● **EXERCISE**
In the data below, which lines hold the word "seed"? Copy them.

○ ○ ○

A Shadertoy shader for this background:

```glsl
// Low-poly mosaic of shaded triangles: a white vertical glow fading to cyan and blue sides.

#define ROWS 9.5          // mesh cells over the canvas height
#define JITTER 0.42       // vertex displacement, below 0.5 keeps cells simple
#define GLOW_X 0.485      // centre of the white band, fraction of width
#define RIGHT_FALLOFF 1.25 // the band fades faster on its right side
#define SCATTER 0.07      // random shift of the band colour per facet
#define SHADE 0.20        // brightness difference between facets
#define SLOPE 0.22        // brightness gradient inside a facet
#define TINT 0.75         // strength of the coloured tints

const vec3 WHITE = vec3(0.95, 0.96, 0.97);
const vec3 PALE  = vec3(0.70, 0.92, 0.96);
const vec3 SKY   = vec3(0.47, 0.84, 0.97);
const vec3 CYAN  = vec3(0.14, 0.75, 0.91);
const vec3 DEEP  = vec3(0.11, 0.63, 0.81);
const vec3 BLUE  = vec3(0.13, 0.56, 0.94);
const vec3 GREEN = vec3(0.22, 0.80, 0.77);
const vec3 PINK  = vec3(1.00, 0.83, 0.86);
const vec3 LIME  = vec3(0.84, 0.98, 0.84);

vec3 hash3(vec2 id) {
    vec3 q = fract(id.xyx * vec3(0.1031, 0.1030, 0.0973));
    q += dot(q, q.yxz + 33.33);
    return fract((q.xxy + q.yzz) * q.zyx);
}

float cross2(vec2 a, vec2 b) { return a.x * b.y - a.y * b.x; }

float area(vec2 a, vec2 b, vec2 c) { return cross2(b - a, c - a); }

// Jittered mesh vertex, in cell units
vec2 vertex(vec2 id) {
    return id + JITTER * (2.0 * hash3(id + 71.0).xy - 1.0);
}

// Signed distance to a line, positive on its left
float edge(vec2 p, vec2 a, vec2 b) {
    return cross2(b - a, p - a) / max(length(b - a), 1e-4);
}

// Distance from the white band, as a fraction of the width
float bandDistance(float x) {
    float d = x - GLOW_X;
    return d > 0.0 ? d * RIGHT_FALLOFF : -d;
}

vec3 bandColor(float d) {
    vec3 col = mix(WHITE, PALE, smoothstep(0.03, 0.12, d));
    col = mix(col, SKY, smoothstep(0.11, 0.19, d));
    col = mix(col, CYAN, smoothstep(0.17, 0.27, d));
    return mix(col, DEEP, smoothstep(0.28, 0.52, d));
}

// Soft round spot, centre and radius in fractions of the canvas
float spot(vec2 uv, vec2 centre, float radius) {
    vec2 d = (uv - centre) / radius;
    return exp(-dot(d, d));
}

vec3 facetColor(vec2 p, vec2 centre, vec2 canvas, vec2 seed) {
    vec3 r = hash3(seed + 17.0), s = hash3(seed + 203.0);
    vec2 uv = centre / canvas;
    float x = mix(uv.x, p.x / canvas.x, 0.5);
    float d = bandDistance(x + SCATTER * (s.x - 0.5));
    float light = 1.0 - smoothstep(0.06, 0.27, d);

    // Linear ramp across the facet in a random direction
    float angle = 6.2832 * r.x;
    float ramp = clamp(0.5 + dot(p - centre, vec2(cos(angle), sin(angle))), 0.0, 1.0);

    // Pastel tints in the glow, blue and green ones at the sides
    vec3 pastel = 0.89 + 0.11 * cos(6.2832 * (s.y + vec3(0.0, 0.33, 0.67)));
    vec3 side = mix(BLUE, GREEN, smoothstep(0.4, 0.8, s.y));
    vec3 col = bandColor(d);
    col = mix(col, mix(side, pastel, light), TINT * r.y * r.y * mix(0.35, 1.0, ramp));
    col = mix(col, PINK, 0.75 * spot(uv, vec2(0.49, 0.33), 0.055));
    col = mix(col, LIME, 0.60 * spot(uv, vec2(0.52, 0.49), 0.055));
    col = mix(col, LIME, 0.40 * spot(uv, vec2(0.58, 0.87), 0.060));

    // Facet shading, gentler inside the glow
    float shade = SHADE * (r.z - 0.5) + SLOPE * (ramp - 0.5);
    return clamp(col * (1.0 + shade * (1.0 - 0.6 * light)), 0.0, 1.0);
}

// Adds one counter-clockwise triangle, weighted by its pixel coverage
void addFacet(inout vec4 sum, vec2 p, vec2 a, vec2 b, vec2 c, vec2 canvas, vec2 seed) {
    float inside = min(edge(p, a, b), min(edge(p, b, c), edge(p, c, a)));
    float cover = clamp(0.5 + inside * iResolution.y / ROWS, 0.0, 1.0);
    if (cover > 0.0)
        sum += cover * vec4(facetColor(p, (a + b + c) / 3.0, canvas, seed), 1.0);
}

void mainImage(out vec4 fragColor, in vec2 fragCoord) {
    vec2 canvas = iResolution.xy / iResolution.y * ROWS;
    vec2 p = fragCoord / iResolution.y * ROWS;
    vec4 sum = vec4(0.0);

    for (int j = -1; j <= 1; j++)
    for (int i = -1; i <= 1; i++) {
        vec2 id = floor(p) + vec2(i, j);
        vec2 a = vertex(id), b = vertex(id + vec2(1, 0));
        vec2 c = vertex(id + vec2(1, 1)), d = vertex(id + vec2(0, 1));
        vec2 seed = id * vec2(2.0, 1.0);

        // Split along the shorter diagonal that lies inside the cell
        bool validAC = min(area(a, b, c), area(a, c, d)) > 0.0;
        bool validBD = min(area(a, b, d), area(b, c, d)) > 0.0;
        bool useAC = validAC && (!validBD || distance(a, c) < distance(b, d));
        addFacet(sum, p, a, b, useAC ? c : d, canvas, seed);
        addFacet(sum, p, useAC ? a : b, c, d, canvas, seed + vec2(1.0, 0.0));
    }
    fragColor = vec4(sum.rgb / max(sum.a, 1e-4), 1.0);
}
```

○ ○ ○

● **SOLUTION TO THIS TASK**
vec3 facetColor(vec2 p, vec2 centre, vec2 canvas, vec2 seed) {
    vec3 r = hash3(seed + 17.0), s = hash3(seed + 203.0);
void addFacet(inout vec4 sum, vec2 p, vec2 a, vec2 b, vec2 c, vec2 canvas, vec2 seed) {
        sum += cover * vec4(facetColor(p, (a + b + c) / 3.0, canvas, seed), 1.0);
        vec2 seed = id * vec2(2.0, 1.0);
        addFacet(sum, p, a, b, useAC ? c : d, canvas, seed);
        addFacet(sum, p, useAC ? a : b, c, d, canvas, seed + vec2(1.0, 0.0));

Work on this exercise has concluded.